### PROBLEM STATEMENT
Note how many lines in the following material mention "soft", then give that number by itself.

### TASK INPUTS
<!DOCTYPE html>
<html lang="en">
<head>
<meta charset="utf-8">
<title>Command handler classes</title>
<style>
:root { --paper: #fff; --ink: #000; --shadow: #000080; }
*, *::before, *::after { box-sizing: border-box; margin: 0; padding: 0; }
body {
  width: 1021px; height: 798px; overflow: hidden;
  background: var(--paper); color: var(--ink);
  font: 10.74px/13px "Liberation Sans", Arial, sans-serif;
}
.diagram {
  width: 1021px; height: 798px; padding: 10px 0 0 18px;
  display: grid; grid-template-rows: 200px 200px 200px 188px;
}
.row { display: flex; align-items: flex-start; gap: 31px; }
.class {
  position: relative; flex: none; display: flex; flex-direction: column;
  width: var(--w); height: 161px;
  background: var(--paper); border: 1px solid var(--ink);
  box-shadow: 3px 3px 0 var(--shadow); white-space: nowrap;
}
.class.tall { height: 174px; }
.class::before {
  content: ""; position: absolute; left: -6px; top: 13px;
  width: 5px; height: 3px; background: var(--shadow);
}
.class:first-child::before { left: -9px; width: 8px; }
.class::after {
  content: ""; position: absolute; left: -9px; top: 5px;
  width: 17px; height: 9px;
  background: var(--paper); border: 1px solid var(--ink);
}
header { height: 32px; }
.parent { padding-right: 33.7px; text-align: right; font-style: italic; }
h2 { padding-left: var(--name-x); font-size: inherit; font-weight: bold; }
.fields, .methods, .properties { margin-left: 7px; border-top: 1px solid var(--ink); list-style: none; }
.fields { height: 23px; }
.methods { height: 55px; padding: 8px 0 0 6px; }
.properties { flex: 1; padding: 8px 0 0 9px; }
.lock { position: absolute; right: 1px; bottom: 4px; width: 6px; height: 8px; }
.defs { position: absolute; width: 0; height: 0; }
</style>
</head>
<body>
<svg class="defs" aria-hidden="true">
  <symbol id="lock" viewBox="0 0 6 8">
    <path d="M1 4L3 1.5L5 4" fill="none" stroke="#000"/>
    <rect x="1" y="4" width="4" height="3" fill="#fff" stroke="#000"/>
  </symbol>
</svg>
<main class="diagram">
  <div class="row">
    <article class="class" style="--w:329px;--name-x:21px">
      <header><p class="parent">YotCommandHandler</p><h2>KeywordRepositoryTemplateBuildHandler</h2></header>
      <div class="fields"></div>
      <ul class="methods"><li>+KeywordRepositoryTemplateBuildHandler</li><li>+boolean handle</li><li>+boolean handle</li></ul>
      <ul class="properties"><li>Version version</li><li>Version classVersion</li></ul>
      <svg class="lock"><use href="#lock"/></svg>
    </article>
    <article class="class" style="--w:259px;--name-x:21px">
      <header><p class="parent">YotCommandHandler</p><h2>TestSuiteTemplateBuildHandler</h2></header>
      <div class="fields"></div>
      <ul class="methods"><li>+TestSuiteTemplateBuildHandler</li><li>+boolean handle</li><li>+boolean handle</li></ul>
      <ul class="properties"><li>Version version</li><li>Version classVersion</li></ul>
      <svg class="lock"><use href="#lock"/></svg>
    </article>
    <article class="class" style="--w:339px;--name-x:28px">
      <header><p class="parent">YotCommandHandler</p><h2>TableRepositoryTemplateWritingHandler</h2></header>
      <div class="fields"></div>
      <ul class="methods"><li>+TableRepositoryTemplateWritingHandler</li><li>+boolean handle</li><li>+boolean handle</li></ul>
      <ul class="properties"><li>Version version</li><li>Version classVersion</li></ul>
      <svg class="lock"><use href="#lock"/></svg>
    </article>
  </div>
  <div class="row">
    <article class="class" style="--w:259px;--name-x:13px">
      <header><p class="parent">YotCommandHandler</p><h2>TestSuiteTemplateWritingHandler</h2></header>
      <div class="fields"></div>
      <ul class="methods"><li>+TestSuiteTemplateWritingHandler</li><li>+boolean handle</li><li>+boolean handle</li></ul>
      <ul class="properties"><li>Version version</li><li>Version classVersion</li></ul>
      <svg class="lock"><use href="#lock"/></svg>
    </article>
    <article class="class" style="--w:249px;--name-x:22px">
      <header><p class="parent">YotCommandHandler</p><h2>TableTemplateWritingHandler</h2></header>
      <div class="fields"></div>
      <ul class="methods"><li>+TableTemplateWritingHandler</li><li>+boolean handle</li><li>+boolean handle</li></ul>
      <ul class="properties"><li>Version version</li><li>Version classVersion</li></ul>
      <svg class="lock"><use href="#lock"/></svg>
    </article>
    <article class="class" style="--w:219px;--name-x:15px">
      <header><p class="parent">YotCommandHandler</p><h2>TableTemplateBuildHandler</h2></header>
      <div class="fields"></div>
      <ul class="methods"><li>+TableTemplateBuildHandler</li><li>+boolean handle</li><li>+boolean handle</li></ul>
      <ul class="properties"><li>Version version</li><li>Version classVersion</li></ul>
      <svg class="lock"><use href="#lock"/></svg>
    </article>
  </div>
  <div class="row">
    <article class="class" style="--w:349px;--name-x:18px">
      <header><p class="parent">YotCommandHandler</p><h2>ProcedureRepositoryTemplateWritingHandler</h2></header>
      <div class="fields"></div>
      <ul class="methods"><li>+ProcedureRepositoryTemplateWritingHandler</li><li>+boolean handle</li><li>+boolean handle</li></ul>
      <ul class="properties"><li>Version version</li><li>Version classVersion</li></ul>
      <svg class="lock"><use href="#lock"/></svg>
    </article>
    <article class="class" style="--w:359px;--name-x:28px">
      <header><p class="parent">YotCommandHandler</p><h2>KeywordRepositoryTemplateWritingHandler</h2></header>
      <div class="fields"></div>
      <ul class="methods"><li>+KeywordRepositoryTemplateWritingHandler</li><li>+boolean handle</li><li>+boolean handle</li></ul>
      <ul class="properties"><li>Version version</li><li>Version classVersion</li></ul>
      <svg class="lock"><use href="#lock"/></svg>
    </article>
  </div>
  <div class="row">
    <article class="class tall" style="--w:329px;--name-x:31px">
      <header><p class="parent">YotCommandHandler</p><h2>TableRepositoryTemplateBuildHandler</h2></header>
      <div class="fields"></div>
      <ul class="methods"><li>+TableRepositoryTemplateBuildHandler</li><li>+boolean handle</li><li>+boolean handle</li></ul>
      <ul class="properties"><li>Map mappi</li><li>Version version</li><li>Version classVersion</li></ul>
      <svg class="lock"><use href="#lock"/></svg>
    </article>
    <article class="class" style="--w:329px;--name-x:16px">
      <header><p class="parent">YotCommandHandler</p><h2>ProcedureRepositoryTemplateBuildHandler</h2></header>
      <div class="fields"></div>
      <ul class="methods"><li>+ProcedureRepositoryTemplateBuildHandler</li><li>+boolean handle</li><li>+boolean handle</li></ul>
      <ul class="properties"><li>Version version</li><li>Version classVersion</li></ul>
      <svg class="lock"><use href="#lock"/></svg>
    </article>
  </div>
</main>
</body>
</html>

...

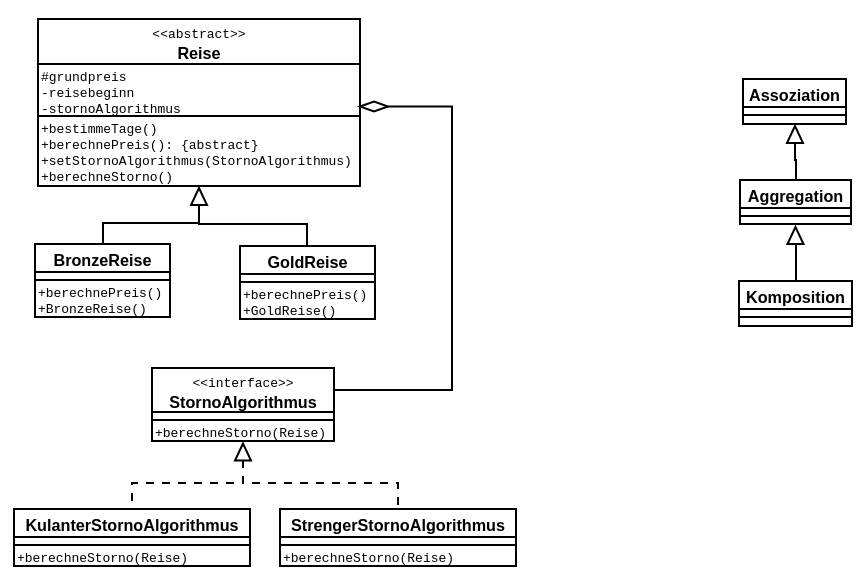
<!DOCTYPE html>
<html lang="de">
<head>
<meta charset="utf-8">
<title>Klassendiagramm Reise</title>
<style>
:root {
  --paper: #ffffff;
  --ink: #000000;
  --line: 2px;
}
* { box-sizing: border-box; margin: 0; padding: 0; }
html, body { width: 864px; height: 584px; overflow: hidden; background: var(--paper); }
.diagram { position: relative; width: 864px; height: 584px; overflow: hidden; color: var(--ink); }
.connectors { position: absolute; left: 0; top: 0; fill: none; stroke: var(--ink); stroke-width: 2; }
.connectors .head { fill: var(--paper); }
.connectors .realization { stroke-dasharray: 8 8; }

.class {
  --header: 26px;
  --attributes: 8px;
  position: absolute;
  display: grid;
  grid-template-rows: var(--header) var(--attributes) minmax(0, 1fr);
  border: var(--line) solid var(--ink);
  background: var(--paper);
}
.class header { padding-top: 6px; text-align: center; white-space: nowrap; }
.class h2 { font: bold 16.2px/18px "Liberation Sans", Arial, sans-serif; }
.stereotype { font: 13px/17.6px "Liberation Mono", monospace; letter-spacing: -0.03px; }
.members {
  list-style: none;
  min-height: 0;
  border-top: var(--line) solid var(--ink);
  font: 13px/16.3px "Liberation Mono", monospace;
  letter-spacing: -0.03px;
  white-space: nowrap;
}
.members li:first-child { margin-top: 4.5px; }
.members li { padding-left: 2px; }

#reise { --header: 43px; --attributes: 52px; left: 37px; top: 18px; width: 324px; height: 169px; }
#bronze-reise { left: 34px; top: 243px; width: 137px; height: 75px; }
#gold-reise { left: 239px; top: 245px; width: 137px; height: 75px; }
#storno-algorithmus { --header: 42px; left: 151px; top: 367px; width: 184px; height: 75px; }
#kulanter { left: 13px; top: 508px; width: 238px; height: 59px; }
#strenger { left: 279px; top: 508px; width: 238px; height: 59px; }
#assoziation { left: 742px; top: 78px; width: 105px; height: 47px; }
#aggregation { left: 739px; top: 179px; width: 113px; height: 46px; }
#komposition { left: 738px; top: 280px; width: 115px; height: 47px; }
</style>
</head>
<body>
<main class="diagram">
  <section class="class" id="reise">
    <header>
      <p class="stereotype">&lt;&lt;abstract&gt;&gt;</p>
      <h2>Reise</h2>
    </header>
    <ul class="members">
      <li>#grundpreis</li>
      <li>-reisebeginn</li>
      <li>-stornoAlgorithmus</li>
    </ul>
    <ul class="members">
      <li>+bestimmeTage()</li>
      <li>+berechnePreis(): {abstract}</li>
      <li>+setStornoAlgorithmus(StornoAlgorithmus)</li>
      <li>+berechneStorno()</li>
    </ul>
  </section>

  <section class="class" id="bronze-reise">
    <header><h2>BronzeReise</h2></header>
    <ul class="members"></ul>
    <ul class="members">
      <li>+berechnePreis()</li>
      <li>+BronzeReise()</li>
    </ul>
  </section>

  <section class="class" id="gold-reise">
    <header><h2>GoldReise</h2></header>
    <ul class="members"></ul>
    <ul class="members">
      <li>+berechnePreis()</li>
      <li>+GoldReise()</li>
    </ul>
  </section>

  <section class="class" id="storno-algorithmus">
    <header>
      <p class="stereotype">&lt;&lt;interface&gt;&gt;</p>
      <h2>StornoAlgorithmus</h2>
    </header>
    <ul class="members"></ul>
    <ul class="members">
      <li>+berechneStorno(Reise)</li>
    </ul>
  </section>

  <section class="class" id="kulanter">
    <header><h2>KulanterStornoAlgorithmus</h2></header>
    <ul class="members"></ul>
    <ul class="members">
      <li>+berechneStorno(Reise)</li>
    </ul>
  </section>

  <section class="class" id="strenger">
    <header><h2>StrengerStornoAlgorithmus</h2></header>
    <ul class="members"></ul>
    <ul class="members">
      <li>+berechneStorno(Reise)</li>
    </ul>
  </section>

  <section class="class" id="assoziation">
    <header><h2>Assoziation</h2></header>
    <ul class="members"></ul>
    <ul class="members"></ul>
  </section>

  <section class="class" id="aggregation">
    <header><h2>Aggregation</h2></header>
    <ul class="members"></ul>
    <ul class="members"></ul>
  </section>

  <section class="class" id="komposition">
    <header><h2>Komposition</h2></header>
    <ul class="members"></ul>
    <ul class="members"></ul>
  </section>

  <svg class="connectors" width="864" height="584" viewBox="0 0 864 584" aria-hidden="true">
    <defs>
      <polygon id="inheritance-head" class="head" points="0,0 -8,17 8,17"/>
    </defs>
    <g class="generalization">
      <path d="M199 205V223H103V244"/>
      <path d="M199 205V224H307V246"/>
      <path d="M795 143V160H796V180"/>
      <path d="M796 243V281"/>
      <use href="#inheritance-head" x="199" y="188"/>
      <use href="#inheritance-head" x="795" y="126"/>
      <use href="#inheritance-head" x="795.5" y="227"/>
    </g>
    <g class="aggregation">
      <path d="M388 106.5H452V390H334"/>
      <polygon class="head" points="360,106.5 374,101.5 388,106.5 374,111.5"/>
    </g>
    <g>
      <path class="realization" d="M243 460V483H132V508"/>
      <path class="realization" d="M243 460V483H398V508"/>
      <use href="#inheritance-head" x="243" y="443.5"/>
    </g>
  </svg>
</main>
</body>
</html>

--

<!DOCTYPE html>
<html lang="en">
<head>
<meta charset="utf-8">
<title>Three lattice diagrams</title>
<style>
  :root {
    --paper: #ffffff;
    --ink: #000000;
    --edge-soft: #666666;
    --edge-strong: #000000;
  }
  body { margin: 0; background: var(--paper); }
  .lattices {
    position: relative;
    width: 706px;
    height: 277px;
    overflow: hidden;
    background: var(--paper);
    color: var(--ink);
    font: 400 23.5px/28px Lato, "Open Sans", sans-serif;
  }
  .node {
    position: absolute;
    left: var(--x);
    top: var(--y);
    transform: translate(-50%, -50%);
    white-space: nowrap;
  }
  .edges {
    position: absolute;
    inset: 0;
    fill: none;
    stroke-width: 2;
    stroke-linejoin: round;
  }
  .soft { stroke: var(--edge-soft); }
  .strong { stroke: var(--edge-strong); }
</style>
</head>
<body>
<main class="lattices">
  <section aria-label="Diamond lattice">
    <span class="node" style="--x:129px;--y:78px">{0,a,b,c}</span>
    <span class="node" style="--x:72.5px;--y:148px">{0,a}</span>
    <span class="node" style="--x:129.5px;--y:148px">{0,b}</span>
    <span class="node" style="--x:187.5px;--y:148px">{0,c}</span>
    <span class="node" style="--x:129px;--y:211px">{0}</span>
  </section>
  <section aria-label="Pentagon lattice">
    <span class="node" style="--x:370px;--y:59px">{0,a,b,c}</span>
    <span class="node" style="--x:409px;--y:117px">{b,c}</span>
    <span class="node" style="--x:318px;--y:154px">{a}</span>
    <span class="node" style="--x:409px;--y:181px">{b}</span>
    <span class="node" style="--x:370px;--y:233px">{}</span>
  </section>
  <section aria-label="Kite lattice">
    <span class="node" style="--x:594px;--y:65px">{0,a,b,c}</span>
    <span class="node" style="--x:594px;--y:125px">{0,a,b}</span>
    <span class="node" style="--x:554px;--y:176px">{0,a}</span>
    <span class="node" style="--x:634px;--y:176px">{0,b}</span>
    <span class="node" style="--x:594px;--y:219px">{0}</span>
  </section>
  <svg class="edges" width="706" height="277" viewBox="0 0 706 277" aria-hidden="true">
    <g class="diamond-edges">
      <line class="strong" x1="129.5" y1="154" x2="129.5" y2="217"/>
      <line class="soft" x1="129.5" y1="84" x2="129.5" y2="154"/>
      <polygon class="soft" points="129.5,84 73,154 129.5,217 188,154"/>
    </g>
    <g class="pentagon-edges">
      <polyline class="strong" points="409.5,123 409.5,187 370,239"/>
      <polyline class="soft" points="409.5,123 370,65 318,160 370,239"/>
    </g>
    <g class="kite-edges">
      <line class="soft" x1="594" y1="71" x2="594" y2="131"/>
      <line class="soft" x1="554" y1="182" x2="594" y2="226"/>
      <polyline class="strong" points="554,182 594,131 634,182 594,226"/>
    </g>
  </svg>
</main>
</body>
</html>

### EXPECTED ANSWER
7